Published: 17/11/2005 Volume 115 No. 5982 Page 23

Martin Rathfelder, director, Socialist Health Association

I am glad that someone is pointing out that patients (and those who would like to become patients) find it very difficult to get information, although I could have provided this insight for much less than£900,000 (news, page 9, 6 October).

After all, in most hospitals it is difficult to discover where the nearest toilet is before you start on clinical information, which is usually concealed behind acronyms and jargon.

When I first went to work in a hospital I was pleased to discover that there was a large information department, but disappointed to find that they only collected it and didn't distribute it.

Unless strenuous and determined efforts are made to ensure independent advice and information is provided to those who are disadvantaged, the extension of patient choice will have the effect of further increasing health inequalities as those who have resources take full advantage of these new opportunities.
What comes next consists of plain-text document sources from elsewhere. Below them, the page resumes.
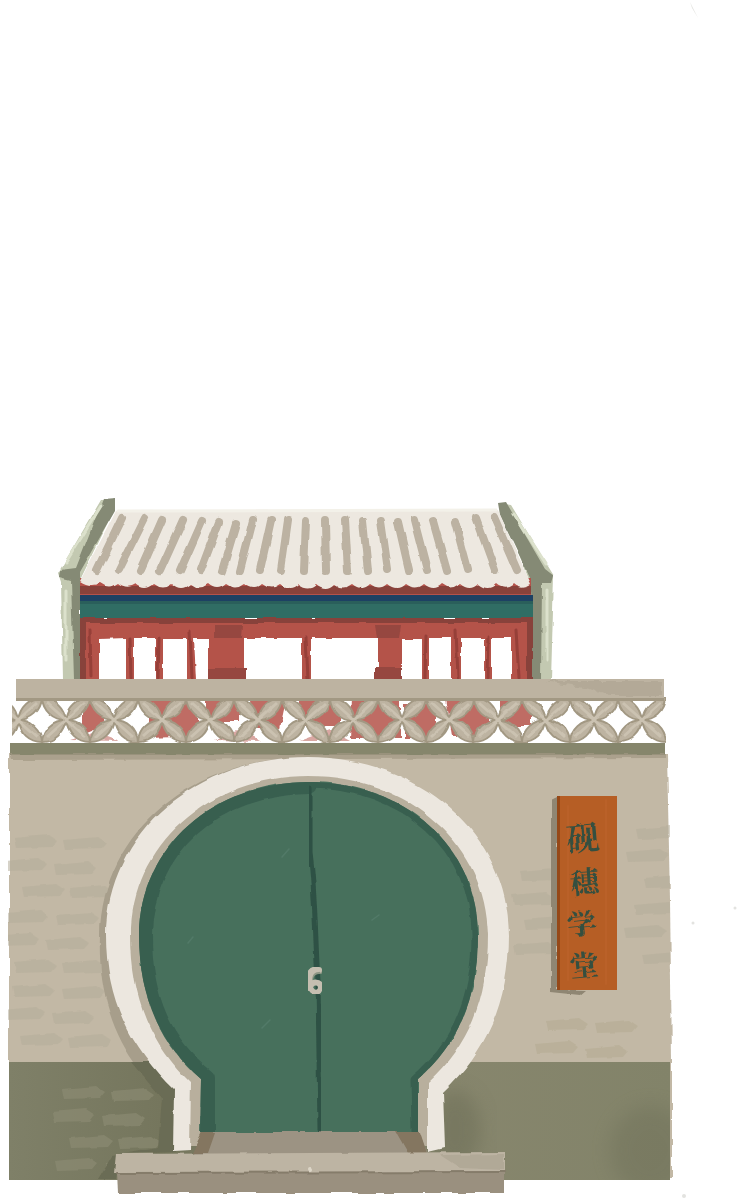
<!DOCTYPE html>
<html lang="zh">
<head>
<meta charset="utf-8">
<title>砚穗学堂</title>
<style>
:root {
  --paper: #ffffff;
  --tile: #ede8e0; --tile-groove: #bcb2a2;
  --sage: #c3c9b1; --sage-dark: #858a75;
  --red: #b4524a; --red-dark: #88423b;
  --navy: #1d4163; --teal: #306d64; --teal-dark: #2a5f5b;
  --stone: #bdb3a1; --stone-wall: #c2b8a5; --stone-shade: #a29883;
  --olive: #86866c; --olive-dark: #6b6c54;
  --white-trim: #ece7df; --reveal: #b8af9d;
  --door: #466f5c; --door-dark: #395f50; --door-line: #2e5144;
  --plaque: #b65e25; --plaque-ink: #35503f;
}
html, body { margin: 0; background: var(--paper); overflow: hidden; }
svg { display: block; width: 740px; height: 1200px; }
.round { stroke-linecap: round; stroke-linejoin: round; fill: none; }
.plaque-text { font: 900 33px "Noto Serif CJK SC", "Noto Serif CJK JP", serif; fill: var(--plaque-ink); text-anchor: middle; }
</style>
</head>
<body>
<svg viewBox="0 0 740 1200" xmlns="http://www.w3.org/2000/svg">
  <defs>
    <filter id="brush-edge" x="-5%" y="-5%" width="110%" height="110%">
      <feTurbulence type="fractalNoise" baseFrequency="0.05" numOctaves="2" seed="4" result="noise"/>
      <feDisplacementMap in="SourceGraphic" in2="noise" scale="4" xChannelSelector="R" yChannelSelector="G"/>
    </filter>
    <filter id="dry-brush" x="-10%" y="-10%" width="120%" height="120%">
      <feTurbulence type="fractalNoise" baseFrequency="0.12" numOctaves="2" seed="9" result="noise"/>
      <feDisplacementMap in="SourceGraphic" in2="noise" scale="6" xChannelSelector="R" yChannelSelector="G"/>
    </filter>
    <filter id="soft" x="-30%" y="-30%" width="160%" height="160%"><feGaussianBlur stdDeviation="9"/></filter>
    <linearGradient id="base-shade">
      <stop offset="0" stop-color="#7f8068"/><stop offset=".23" stop-color="#75765d"/>
      <stop offset=".66" stop-color="#87866d"/><stop offset="1" stop-color="#828369"/>
    </linearGradient>
    <path id="petal" d="M0 0C2 -13 11 -22 24 -22C23 -9 13 0 0 0Z"/>
    <g id="lattice-flower" fill="var(--stone)" stroke="var(--stone-shade)" stroke-width="2">
      <use href="#petal"/><use href="#petal" transform="scale(-1 1)"/>
      <use href="#petal" transform="scale(1 -1)"/><use href="#petal" transform="scale(-1 -1)"/>
      <path d="M-19 -17L19 17M19 -17L-19 17" stroke="#cbc2b1" stroke-width="3"/>
    </g>
    <g id="lattice-pair"><use href="#lattice-flower"/><use href="#lattice-flower" x="48"/></g>
    <path id="brick" d="M0 3L34 0L43 6L38 12L2 13Z"/>
    <g id="brick-stack">
      <use href="#brick"/><use href="#brick" x="50" y="2"/>
      <use href="#brick" x="-10" y="23"/><use href="#brick" x="40" y="27"/>
      <use href="#brick" x="8" y="49"/><use href="#brick" x="56" y="50"/>
    </g>
    <clipPath id="lattice-area"><rect x="12" y="697" width="654" height="46"/></clipPath>
    <clipPath id="wall-area"><rect x="8" y="755" width="662" height="425"/></clipPath>
    <path id="door-shape" d="M200 1132L201 1079C162 1045 139 1000 139 935C140 846 214 782 309 782C404 782 478 846 478 935C478 1000 457 1045 418 1079L418 1132Z"/>
    <clipPath id="door-area"><use href="#door-shape"/></clipPath>
  </defs>

  <g id="hall">
    <g id="gable-walls" filter="url(#brush-edge)">
      <path fill="var(--sage)" d="M101 500L114 499L113 513L80 580L80 680L63 680L61 582L58 573Z"/>
      <path fill="var(--sage)" d="M499 503L511 505L554 576L551 680L531 680L531 585Z"/>
      <path fill="var(--sage-dark)" d="M103 499L115 498L115 511L80 572L80 680L74 680L71 580L59 577L60 570L76 568Z"/>
      <path fill="var(--sage-dark)" d="M498 503L506 502L545 569L554 576L552 583L542 583L541 680L532 680L531 580L500 515Z"/>
      <path class="round" stroke="#dce1cc" stroke-width="3" d="M101 506L66 562M514 514L546 564M66 590L66 660M547 590L547 660"/>
    </g>

    <g id="timber-front">
      <path fill="var(--red)" d="M80 578H531V597H80Z"/>
      <path fill="var(--red-dark)" d="M80 586H531V594H80Z"/>
      <path fill="var(--navy)" d="M80 595H533V602H80Z"/>
      <path fill="var(--teal)" d="M80 602H533V618H80Z"/>
      <path fill="var(--teal-dark)" d="M80 601H533V604H80Z"/>
      <g filter="url(#brush-edge)">
        <path fill="var(--red)" fill-rule="evenodd" d="M80 618H533V680H80ZM99 639V680H126V638ZM134 638V680H156V638ZM163 639V680H187V639ZM194 639L196 680H208V639ZM244 638V680H302V638ZM311 638V680H378V638ZM402 639V680H422V639ZM429 638V680H451V638ZM461 638V680H485V638ZM492 638V680H511V638Z"/>
        <path fill="var(--red-dark)" d="M80 618H533V623H80ZM80 623H86V680H80ZM527 623H533V680H527Z"/>
        <path fill="#96473f" d="M214 625H243L242 638H214ZM375 625H401L399 638H377ZM208 668H246V680H208ZM375 668H402V680H375Z"/>
        <path class="round" stroke="#963f39" stroke-width="3" d="M90 630L91 676M130 638L131 678M159 638L158 678M190 632L192 678M306 638L308 678M426 636L425 678M456 630L458 678M489 636L488 678M516 630L519 678"/>
      </g>
    </g>

    <g id="tiled-roof" filter="url(#brush-edge)">
      <path fill="var(--tile)" d="M116 511L498 510L531 584Q522 590 514 583Q506 592 496 584Q488 592 478 584Q470 592 460 584Q451 591 442 584Q434 592 424 584Q416 591 406 584Q398 592 388 584Q380 591 370 584Q362 592 352 584Q343 591 334 584Q326 592 316 584Q308 591 298 584Q290 592 280 584Q271 591 262 584Q253 592 244 584Q235 591 226 584Q217 592 208 584Q199 591 190 584Q181 592 172 584Q163 591 154 584Q145 592 136 584Q127 590 118 583Q109 590 100 583Q90 588 80 581Z"/>
      <path class="round" stroke="var(--tile-groove)" stroke-width="8" d="M122 518L97 570M145 518L119 570M162 520L140 570M183 520L160 571M202 521L180 571M219 522L201 570M236 524L222 571M253 520L240 571M271 520L260 570M288 520L281 570M306 521L304 571M325 520L326 571M345 520L348 571M363 521L368 571M381 521L388 570M398 522L409 570M414 520L427 570M433 521L447 571M455 522L468 570M476 518L495 570M494 517L517 570"/>
    </g>
    <path id="roof-ridge" class="round" stroke="#f3f1e9" stroke-width="3" d="M118 511L496 510"/>
  </g>

  <g id="parapet">
    <g fill="var(--red)" opacity=".85" filter="url(#dry-brush)">
      <path d="M82 698H104V726L82 735ZM150 698H198V736L150 738ZM205 700H240V722H205ZM250 700H286L280 728H252ZM298 700H340V726H298ZM352 698H400V738H350ZM404 704H436V738H404ZM446 698H490V736H452ZM500 698H531V726H500Z"/>
      <path opacity=".6" d="M70 740L96 732L120 741ZM214 740L240 730L262 741ZM300 741L330 730L350 741Z"/>
    </g>
    <g clip-path="url(#lattice-area)">
      <g filter="url(#brush-edge)">
        <use href="#lattice-pair" x="18" y="720"/><use href="#lattice-pair" x="114" y="720"/>
        <use href="#lattice-pair" x="210" y="720"/><use href="#lattice-pair" x="306" y="720"/>
        <use href="#lattice-pair" x="402" y="720"/><use href="#lattice-pair" x="498" y="720"/>
        <use href="#lattice-pair" x="594" y="720"/>
      </g>
      <rect x="16" y="697" width="648" height="4" fill="var(--stone-shade)"/>
    </g>
    <rect x="16" y="679" width="648" height="19" fill="var(--stone)"/>
    <path fill="#aaa18e" opacity=".5" filter="url(#dry-brush)" d="M545 681H662V696H610L590 688Z"/>
  </g>

  <g id="courtyard-wall">
    <path fill="var(--stone-wall)" filter="url(#brush-edge)" d="M9 754H667L670 900L672 1062V1179H11L9 1062Z"/>
    <rect x="10" y="743" width="655" height="12" fill="var(--olive)"/>
    <path fill="var(--stone-shade)" opacity=".7" filter="url(#brush-edge)" d="M10 754H665V758L12 760Z"/>
    <g clip-path="url(#wall-area)">
      <g fill="#b5ae9b" opacity=".55" filter="url(#brush-edge)">
        <use href="#brick-stack" x="14" y="835"/><use href="#brick-stack" x="6" y="910"/><use href="#brick-stack" x="12" y="984"/>
        <use href="#brick-stack" x="636" y="826"/><use href="#brick-stack" x="634" y="902"/>
        <use href="#brick" x="520" y="868"/><use href="#brick" x="512" y="892"/><use href="#brick" x="524" y="916"/><use href="#brick" x="514" y="942"/>
      </g>
      <g fill="#b3aa90" opacity=".5" filter="url(#brush-edge)">
        <use href="#brick-stack" x="545" y="1018"/>
      </g>
      <rect id="wall-base" x="9" y="1062" width="662" height="118" fill="url(#base-shade)"/>
      <ellipse cx="650" cy="1150" rx="40" ry="44" fill="var(--olive-dark)" opacity=".35" filter="url(#soft)"/>
      <ellipse cx="455" cy="1130" rx="26" ry="40" fill="var(--olive-dark)" opacity=".5" filter="url(#soft)"/>
      <g fill="#8e8d75" opacity=".6" filter="url(#brush-edge)">
        <use href="#brick-stack" x="62" y="1086"/><use href="#brick" x="54" y="1158"/><use href="#brick" x="106" y="1160"/>
      </g>
    </g>
  </g>

  <g id="moon-gate">
    <g id="gate-shadow" filter="url(#brush-edge)">
      <path fill="#a79e8b" d="M302 757C196 760 102 828 100 935C98 985 110 1028 134 1062L170 1062L150 930L300 780Z"/>
      <path fill="var(--olive-dark)" d="M132 1062L162 1098L158 1148L112 1156L98 1179L116 1179L120 1154L176 1152L176 1080L166 1062Z"/>
    </g>
    <path id="gate-reveal" fill="var(--reveal)" d="M188 1146L190 1085C150 1046 126 1000 126 935C128 838 206 768 309 768C414 768 494 838 494 935C494 1000 476 1046 434 1084L430 1146Z"/>
    <path id="gate-trim" fill="var(--white-trim)" filter="url(#brush-edge)" d="M173 1151L174 1090C130 1047 106 1000 106 935C107 832 198 757 308 757C419 757 509 834 509 935C509 1003 486 1052 443 1092L445 1148L428 1152L428 1083C468 1046 488 1000 488 935C487 846 410 776 309 776C208 776 131 846 131 935C131 1000 152 1045 191 1083L190 1150Z"/>
    <g id="threshold" filter="url(#brush-edge)">
      <path fill="#9c9383" d="M204 1131H418L428 1154H194Z"/>
      <path fill="#847660" d="M202 1132L215 1133L208 1153H192ZM396 1132H420L427 1153H408Z"/>
    </g>
    <g id="double-door">
      <use href="#door-shape" fill="var(--door)" filter="url(#brush-edge)"/>
      <g clip-path="url(#door-area)">
        <path class="round" stroke="var(--door-dark)" stroke-width="18" filter="url(#brush-edge)" d="M206 1132L206 1078C164 1045 143 1000 143 935C144 848 214 786 309 785"/>
        <path class="round" stroke="var(--door-dark)" stroke-width="9" filter="url(#brush-edge)" d="M309 784C404 784 476 848 476 935C476 1000 455 1045 415 1080L416 1132"/>
      </g>
      <path class="round" stroke="var(--door-line)" stroke-width="5" filter="url(#brush-edge)" d="M310 788L310 852C316 900 315 940 318 980L320 1130"/>
      <path class="round" stroke="#527a68" stroke-width="1.5" d="M282 857L289 849M188 943L193 937M372 920L379 915M262 1028L270 1020"/>
      <g id="door-handle" class="round" filter="url(#brush-edge)">
        <path stroke="#8d9684" stroke-width="6" d="M320 971C310 970 309 981 310 988"/>
        <path stroke="#c5beb0" stroke-width="6" d="M319 969C309 969 308 979 310 987C312 995 321 994 321 987C320 981 313 982 311 985"/>
      </g>
    </g>
  </g>

  <g id="doorstep" filter="url(#brush-edge)">
    <path fill="#bdb4a3" d="M116 1154L504 1152V1173H114Z"/>
    <path fill="#9a907f" d="M117 1172H504V1193H118Z"/>
    <path class="round" stroke="#857b6a" stroke-width="2" d="M117 1173L504 1172"/>
    <path fill="#aaa28f" opacity=".6" d="M440 1155L503 1154V1170L460 1168Z"/>
    <circle cx="309" cy="1169" r="2" fill="#ddd6c8"/>
  </g>

  <g id="name-plaque">
    <path fill="#8f8673" filter="url(#brush-edge)" d="M551 800L557 797V989L586 990L580 995L551 992Z"/>
    <rect x="557" y="796" width="60" height="194" fill="var(--plaque)"/>
    <path fill="#964817" d="M557 796H560V990H557Z"/>
    <path class="round" stroke="#c26b30" stroke-width="1.5" opacity=".5" d="M606 800V984M568 806V980"/>
    <g class="plaque-text" filter="url(#brush-edge)">
      <text transform="translate(584 850) rotate(-5)">砚</text>
      <text transform="translate(585 893) rotate(-4) scale(.88)">穗</text>
      <text transform="translate(583 934) rotate(-6) scale(.86)">学</text>
      <text transform="translate(585 976) rotate(-5) scale(.88)">堂</text>
    </g>
  </g>

  <g id="paint-specks" fill="#e3e3e0">
    <path d="M690 2L698 18L692 8Z"/><circle cx="735" cy="908" r="1.5"/><circle cx="693" cy="923" r="1.5"/><circle cx="684" cy="1196" r="2"/>
  </g>
</svg>
</body>
</html>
Advice and information services are expensive and cannot be left to providers. They must be independent if they are to be credible. They must be comprehensive if they are to be useful. They need to be proactive if they are to reach people who may not realise they have a problem or are too disadvantaged to do anything about it.